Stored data
*** Begin section ***
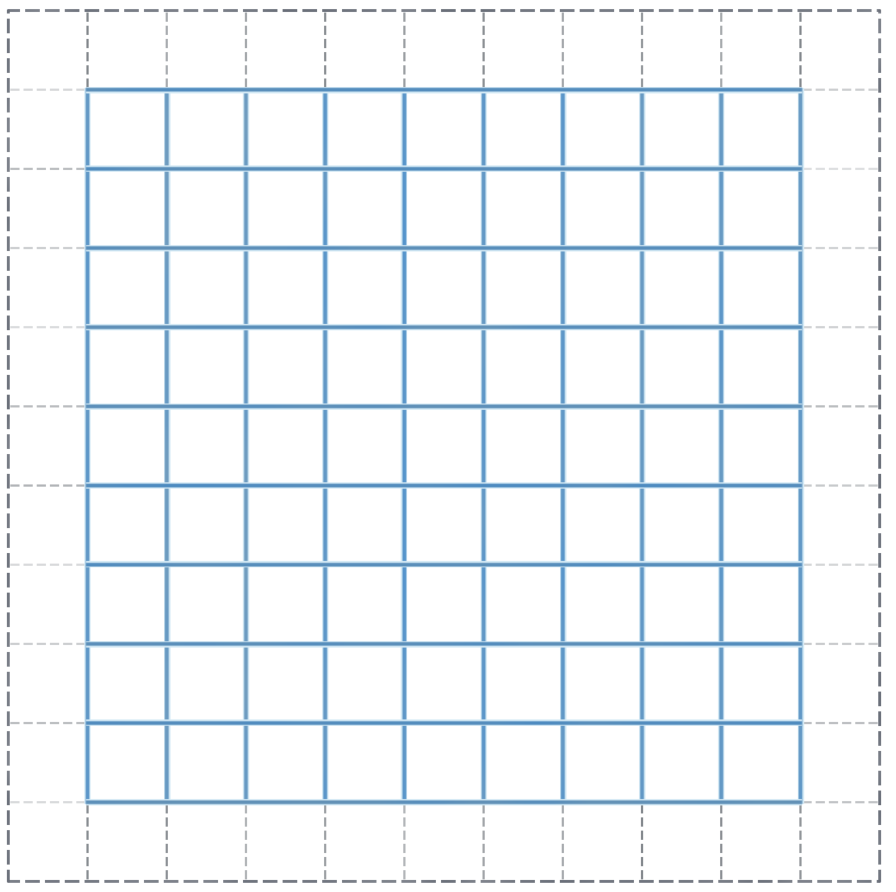
Write a WebGL 1 fragment shader that draws this pattern.

```glsl
precision highp float;

// A nine by nine grid of soft blue rules on white, with faint dashed grey
// extensions reaching one cell out to a dashed square frame. Space is measured
// in cells; each rule gets its own hashed tone, width and slow fading.

uniform vec2 u_resolution;

float hash(vec2 p) {
  return fract(sin(dot(p, vec2(127.1, 311.7))) * 43758.5453);
}

// Smooth 1D noise along one rule
float wear(float along, float seed) {
  float i = floor(along), f = fract(along);
  f = f * f * (3.0 - 2.0 * f);
  return mix(hash(vec2(i, seed)), hash(vec2(i + 1.0, seed)), f);
}

// Coverage of a band of given half width around distance zero
float band(float dist, float halfWidth, float soft) {
  return 1.0 - smoothstep(halfWidth - soft, halfWidth + soft, abs(dist));
}

// Repeating dashes; filled is the inked share of each period
float dashes(float along, float perCell, float filled, float soft) {
  float d = (fract(along * perCell) - 0.5) / perCell;
  return band(d, 0.5 * filled / perCell, soft);
}

// Solid blue rules at 0..9 across the first axis, running along the second
vec3 blueRules(vec3 color, vec2 p, float axis, float px) {
  float id = clamp(floor(p.x + 0.5), 0.0, 9.0);
  float seed = id + 23.0 * axis;
  float d = p.x - id;
  float extent = band(p.y - 4.5, 4.52, px);
  float tone = 0.6 * hash(vec2(seed, 4.0)) + 0.4 * wear(p.y * 1.4, seed);
  float halfWidth = 0.023 + 0.004 * hash(vec2(seed, 9.0)) * (1.0 - axis);
  float side = (hash(vec2(seed, 6.0)) - 0.5) * 0.016;
  vec3 ink = mix(vec3(0.29, 0.54, 0.76), vec3(0.42, 0.58, 0.70), tone);
  ink += 0.04 * (1.0 - axis);
  color = mix(color, vec3(0.83, 0.915, 0.96),
              band(d - side, 0.040, max(px * 0.6, 0.010)) * extent);
  return mix(color, ink, band(d, halfWidth, max(px * 0.7, 0.014)) * extent);
}

// Thin dashed extensions in the outer ring of cells
vec3 extensions(vec3 color, vec2 p, float axis, float px) {
  float id = clamp(floor(p.x + 0.5), 0.0, 9.0);
  float end = step(4.5, p.y);
  float shade = hash(vec2(id + 31.0 * axis, end + 2.0));
  float ring = band(abs(p.y - 4.5) - 5.0, 0.49, px);
  float ink = band(p.x - id, 0.014, px * 0.7)
            * dashes(p.y, 6.0, 0.70, px * 0.7) * ring;
  float strength = mix(0.95, 0.65, axis) - 0.4 * shade;
  return mix(color, vec3(0.47, 0.49, 0.51), ink * strength);
}

// Dashed frame sides at -1 and 10
vec3 frameSides(vec3 color, vec2 p, float axis, float px) {
  float end = step(4.5, p.x);
  float d = abs(p.x - 4.5) - 5.5;
  float ink = band(d, 0.018, px * 0.7)
            * dashes(p.y + 0.07, 4.0, 0.74, px * 0.7)
            * band(p.y - 4.5, 5.51, px);
  float fade = 0.85 + 0.15 * wear(p.y * 2.0, 50.0 + end + 2.0 * axis);
  return mix(color, vec3(0.41, 0.43, 0.47), ink * fade);
}

void main() {
  vec2 uv = gl_FragCoord.xy / u_resolution;
  vec2 cell = uv * vec2(11.311, 11.267) - vec2(1.105, 1.134);
  float px = 11.3 / min(u_resolution.x, u_resolution.y);

  vec3 color = vec3(1.0);
  // Grey dashed layer
  color = extensions(color, cell.xy, 0.0, px);
  color = extensions(color, cell.yx, 1.0, px);
  color = frameSides(color, cell.xy, 0.0, px);
  color = frameSides(color, cell.yx, 1.0, px);
  // Blue rules, horizontals over verticals
  color = blueRules(color, cell.xy, 0.0, px);
  color = blueRules(color, cell.yx, 1.0, px);

  gl_FragColor = vec4(color, 1.0);
}
```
*** End section ***
PROBLEM REQUIREMENTS
If a line in the records includes the string "cells", copy it.

EXERCISE OUTPUT
// in cells; each rule gets its own hashed tone, width and slow fading.
// Thin dashed extensions in the outer ring of cells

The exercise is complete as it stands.